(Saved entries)
.....
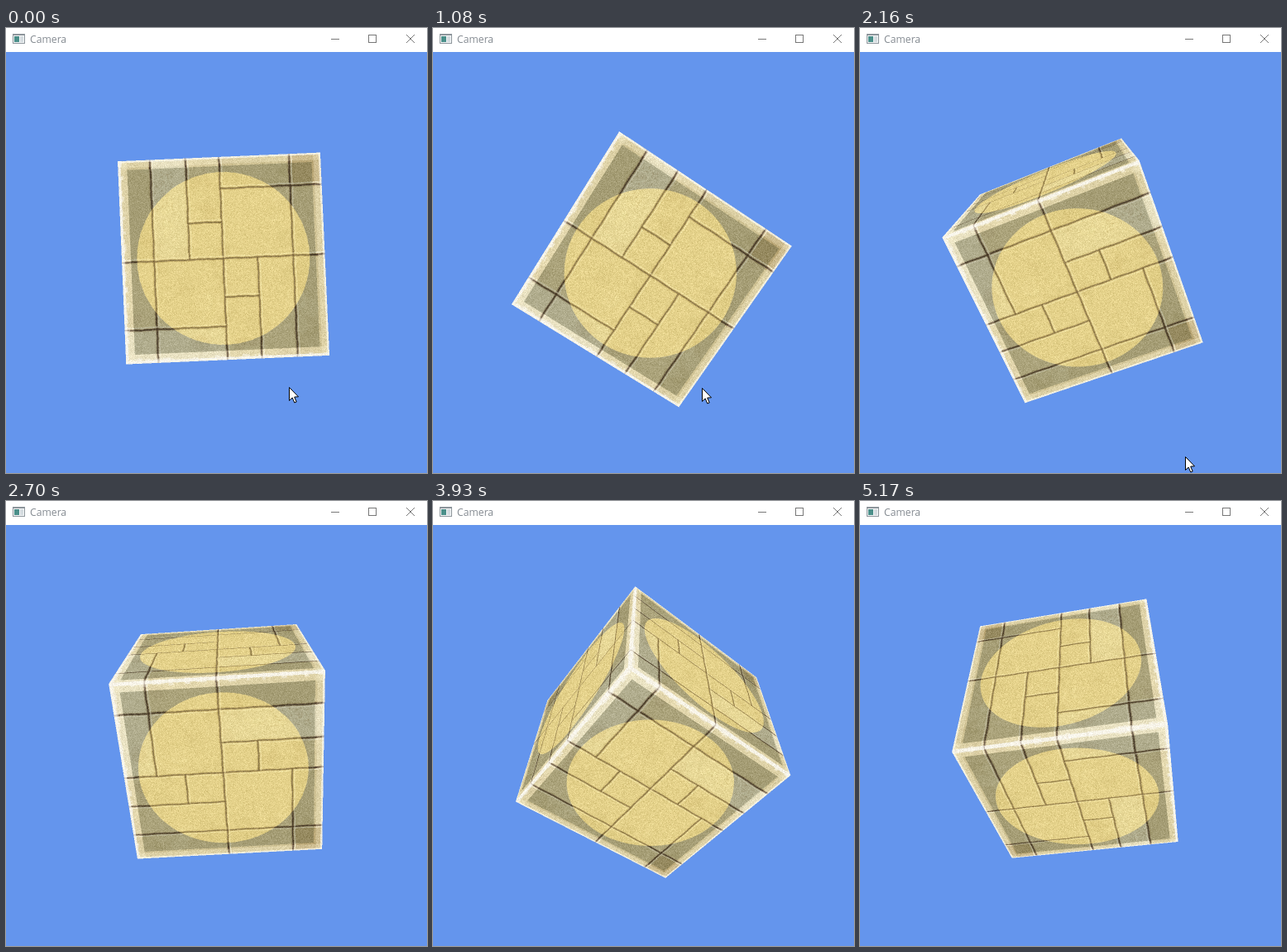
An HTML page with a canvas that plays this animation: 509 px wide and 538 px high, repeating every 5.27 s.

```html
<!DOCTYPE html>
<html lang="en">
<head>
<meta charset="utf-8">
<title>Camera</title>
<style>
  html, body { margin: 0; width: 100%; height: 100%; overflow: hidden; background: #6495ed; }
  canvas { display: block; }
</style>
</head>
<body>
<canvas id="stage" width="509" height="538"></canvas>
<script>
const W = 509, H = 538, LOOP = 5270, STEP = 89.1, LAST = 58;
const SKY = [100, 149, 237];
const FOCAL = 614, DIST = 3, CX = 262.8, CY = 279.4;
const AREA = { x: 84, y: 92, w: 360, h: 382 };
const SIZE = 512;
const ctx = document.getElementById('stage').getContext('2d');

let seed = 7;
function rand() {
  seed = (seed * 1664525 + 1013904223) % 4294967296;
  return seed / 4294967296;
}

// ---- stone texture, in u/v units from 0 to 1 ----
function makeTexture() {
  const c = document.createElement('canvas');
  c.width = c.height = SIZE;
  const g = c.getContext('2d', { willReadFrequently: true });
  g.scale(SIZE, SIZE);

  const rect = (fill, x0, y0, x1, y1) => {
    g.fillStyle = fill;
    g.fillRect(x0, y0, x1 - x0, y1 - y0);
  };
  const DARK = '#cfc294', MID = '#d8cb9e', LIGHT = '#dfd8b8';

  rect(MID, 0, 0, 1, 1);
  rect(LIGHT, 0.5, 0.16, 1, 0.335);
  rect(LIGHT, 0, 0, 0.165, 0.5);
  rect(DARK, 0.5, 0, 1, 0.16);
  rect(DARK, 0, 0.845, 0.845, 1);
  rect('#b8a574', 0.845, 0.845, 1, 1);
  rect(DARK, 0.845, 0.5, 1, 0.845);

  // soft stains
  for (let i = 0; i < 70; i++) {
    g.fillStyle = i % 3 ? 'rgba(120,95,45,0.06)' : 'rgba(255,250,225,0.10)';
    g.beginPath();
    g.ellipse(rand(), rand(), 0.01 + rand() * 0.06, 0.01 + rand() * 0.04, rand() * 3, 0, 7);
    g.fill();
  }
  for (let i = 0; i < 50; i++) {
    g.fillStyle = 'rgba(130,95,45,0.22)';
    g.fillRect(0.74 + rand() * 0.2, 0.17 + rand() * 0.09, 0.004 + rand() * 0.009, 0.006);
  }

  const seams = [
    [0, 0.16, 1, 0.16], [0.5, 0.335, 1, 0.335], [0, 0.5, 1, 0.5],
    [0, 0.67, 0.5, 0.67], [0, 0.845, 1, 0.845], [0.5, 0, 0.5, 1],
    [0.68, 0.335, 0.68, 0.5], [0.845, 0.5, 0.845, 1],
    [0.165, 0, 0.165, 0.5], [0.31, 0.5, 0.31, 0.67]
  ];
  const seam = ([x0, y0, x1, y1], color, width, shift) => {
    const n = Math.ceil(Math.hypot(x1 - x0, y1 - y0) * 24);
    const flat = y0 === y1;
    g.strokeStyle = color;
    g.lineWidth = width;
    g.beginPath();
    for (let i = 0; i <= n; i++) {
      const k = i / n, wob = Math.sin(i * 1.7 + x0 * 9 + y0 * 14) * 0.0014 + shift;
      g.lineTo(x0 + (x1 - x0) * k + (flat ? 0 : wob), y0 + (y1 - y0) * k + (flat ? wob : 0));
    }
    g.stroke();
  };
  g.lineJoin = 'round';
  for (const s of seams) {
    seam(s, 'rgba(255,250,225,0.7)', 0.007, 0.009);
    seam(s, 'rgba(125,98,60,0.4)', 0.016, -0.001);
    seam(s, 'rgba(58,42,32,0.8)', 0.007, -0.001);
  }

  // worn bright edges, partly covering the seam ends
  for (const [x, y, w, h] of [[0, 0, 0.046, 1], [0, 0, 1, 0.046], [0.965, 0, 0.035, 1], [0, 0.965, 1, 0.035]]) {
    rect('rgba(255,243,212,0.3)', x, y, x + w, y + h);
  }
  rect('rgba(255,252,242,0.85)', 0, 0, 0.013, 1);
  rect('rgba(255,252,242,0.85)', 0, 0, 1, 0.013);
  rect('rgba(255,252,242,0.75)', 0.991, 0, 1, 1);
  rect('rgba(255,252,242,0.75)', 0, 0.991, 1, 1);
  for (let i = 0; i < 70; i++) {
    const s = rand(), d = 0.012 + rand() * 0.014, l = 0.008 + rand() * 0.03;
    g.fillStyle = 'rgba(255,250,236,0.5)';
    if (i % 2) g.fillRect(s, 0, l, d); else g.fillRect(0, s, d, l);
  }

  // shaded inset with a plain yellow disc
  g.fillStyle = 'rgba(75,78,50,0.32)';
  g.beginPath();
  g.rect(0.045, 0.045, 0.91, 0.91);
  g.arc(0.5, 0.5, 0.425, 0, Math.PI * 2, true);
  g.fill('evenodd');
  g.fillStyle = 'rgba(238,215,122,0.55)';
  g.beginPath();
  g.arc(0.5, 0.5, 0.425, 0, Math.PI * 2);
  g.fill();
  for (const s of seams) seam(s, 'rgba(70,48,32,0.22)', 0.007, -0.001);

  // grain
  const img = g.getImageData(0, 0, SIZE, SIZE), d = img.data;
  for (let i = 0; i < d.length; i += 4) {
    const v = (rand() + rand() - 1) * 38;
    d[i] += v;
    d[i + 1] += v;
    d[i + 2] += v * 1.1;
  }
  return d;
}

const texture = makeTexture();
const view = ctx.createImageData(AREA.w, AREA.h);

// ---- cube: one ray per sample, four samples per pixel ----
function drawCube(step) {
  const rad = Math.PI / 180;
  const spin = (-92.5 + 2.96 * step) * rad, pitch = (-0.5 + 0.815 * step) * rad;
  const cs = Math.cos(spin), ss = Math.sin(spin), cp = Math.cos(pitch), sp = Math.sin(pitch);
  const oa = -DIST * ss * sp, ob = -DIST * cs * sp, oc = DIST * cp;
  const out = view.data;

  for (let py = 0, o = 0; py < AREA.h; py++) {
    for (let px = 0; px < AREA.w; px++, o += 4) {
      let r = 0, g = 0, b = 0;
      for (let k = 0; k < 4; k++) {
        const x = (AREA.x + px + 0.25 + (k & 1) * 0.5 - CX) / FOCAL;
        const y = (AREA.y + py + 0.25 + (k >> 1) * 0.5 - CY) / FOCAL;
        const depth = y * cp + sp;
        const da = cs * x + ss * depth, db = -ss * x + cs * depth, dc = y * sp - cp;
        // entry and exit distance for each pair of faces
        const ta = (-oa - 0.5 * Math.sign(da)) / da, ea = (-oa + 0.5 * Math.sign(da)) / da;
        const tb = (-ob - 0.5 * Math.sign(db)) / db, eb = (-ob + 0.5 * Math.sign(db)) / db;
        const tc = (-oc - 0.5 * Math.sign(dc)) / dc, ec = (-oc + 0.5 * Math.sign(dc)) / dc;
        const t = Math.max(ta, tb, tc);
        if (t > Math.min(ea, eb, ec)) {
          r += SKY[0]; g += SKY[1]; b += SKY[2];
          continue;
        }
        const back = 0.5 - (oc + dc * t);
        const u = t === ta ? back : oa + da * t + 0.5;
        const v = t === tb ? back : ob + db * t + 0.5;
        const tx = Math.max(0, Math.min(SIZE - 1, u * SIZE | 0));
        const ty = Math.max(0, Math.min(SIZE - 1, v * SIZE | 0));
        const i = (ty * SIZE + tx) * 4;
        r += texture[i]; g += texture[i + 1]; b += texture[i + 2];
      }
      out[o] = r / 4;
      out[o + 1] = g / 4;
      out[o + 2] = b / 4;
      out[o + 3] = 255;
    }
  }
  ctx.putImageData(view, AREA.x, AREA.y);
}

// ---- window frame ----
function line(...p) {
  ctx.beginPath();
  for (let i = 0; i < p.length; i += 2) ctx.lineTo(p[i], p[i + 1]);
  ctx.stroke();
}

function drawTitleBar() {
  ctx.fillStyle = '#fff';
  ctx.fillRect(0, 0, W, 29);

  ctx.fillStyle = '#8d959b';
  ctx.fillRect(8, 7, 15, 12);
  ctx.fillStyle = '#f4f6f7';
  ctx.fillRect(9, 9, 13, 9);
  ctx.fillStyle = '#4b8f8a';
  ctx.fillRect(10, 10, 6, 7);
  ctx.fillStyle = '#d5dce0';
  ctx.fillRect(17, 10, 4, 7);

  ctx.fillStyle = '#858b92';
  ctx.font = '12.2px "Open Sans", "Noto Sans", sans-serif';
  ctx.fillText('Camera', 29, 18);

  ctx.strokeStyle = '#777';
  ctx.lineWidth = 1;
  line(393, 13.5, 403, 13.5);
  ctx.strokeRect(438.5, 8.5, 9, 9);
  line(484, 8, 494, 18);
  line(494, 8, 484, 18);
}

// ---- pointer: step, x, y ----
const track = [[0, 342, 434], [12, 325, 435], [18, 333, 441], [24, 393, 518], [26, 432, 542], [LAST, 432, 560]];

function drawPointer(step) {
  const i = Math.max(1, track.findIndex(p => p[0] >= step));
  const [n0, x0, y0] = track[i - 1], [n1, x1, y1] = track[i];
  const k = (step - n0) / (n1 - n0);
  const x = Math.round(x0 + (x1 - x0) * k) + 0.5, y = Math.round(y0 + (y1 - y0) * k) + 0.5;
  ctx.beginPath();
  for (const [dx, dy] of [[0, 0], [0, 16], [3.7, 12.5], [6.3, 18.5], [8.7, 17.5], [6.2, 11.6], [11, 11.3]]) {
    ctx.lineTo(x + dx, y + dy);
  }
  ctx.closePath();
  ctx.fillStyle = '#fff';
  ctx.fill();
  ctx.strokeStyle = '#000';
  ctx.lineWidth = 1;
  ctx.stroke();
}

let shown = -1;
function render(now) {
  const step = Math.min(LAST, Math.floor((now % LOOP) / STEP));
  if (step !== shown) {
    shown = step;
    ctx.fillStyle = `rgb(${SKY})`;
    ctx.fillRect(0, 0, W, H);
    drawTitleBar();
    drawCube(step);
    drawPointer(step);
  }
}

const start = performance.now();
function tick() {
  render(performance.now() - start);
  requestAnimationFrame(tick);
}
tick();
</script>
</body>
</html>
```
.....
> TASK TO CARRY OUT
Copy each line from the data that features the string "track".

> ANSWER BELOW
const track = [[0, 342, 434], [12, 325, 435], [18, 333, 441], [24, 393, 518], [26, 432, 542], [LAST, 432, 560]];
  const i = Math.max(1, track.findIndex(p => p[0] >= step));
  const [n0, x0, y0] = track[i - 1], [n1, x1, y1] = track[i];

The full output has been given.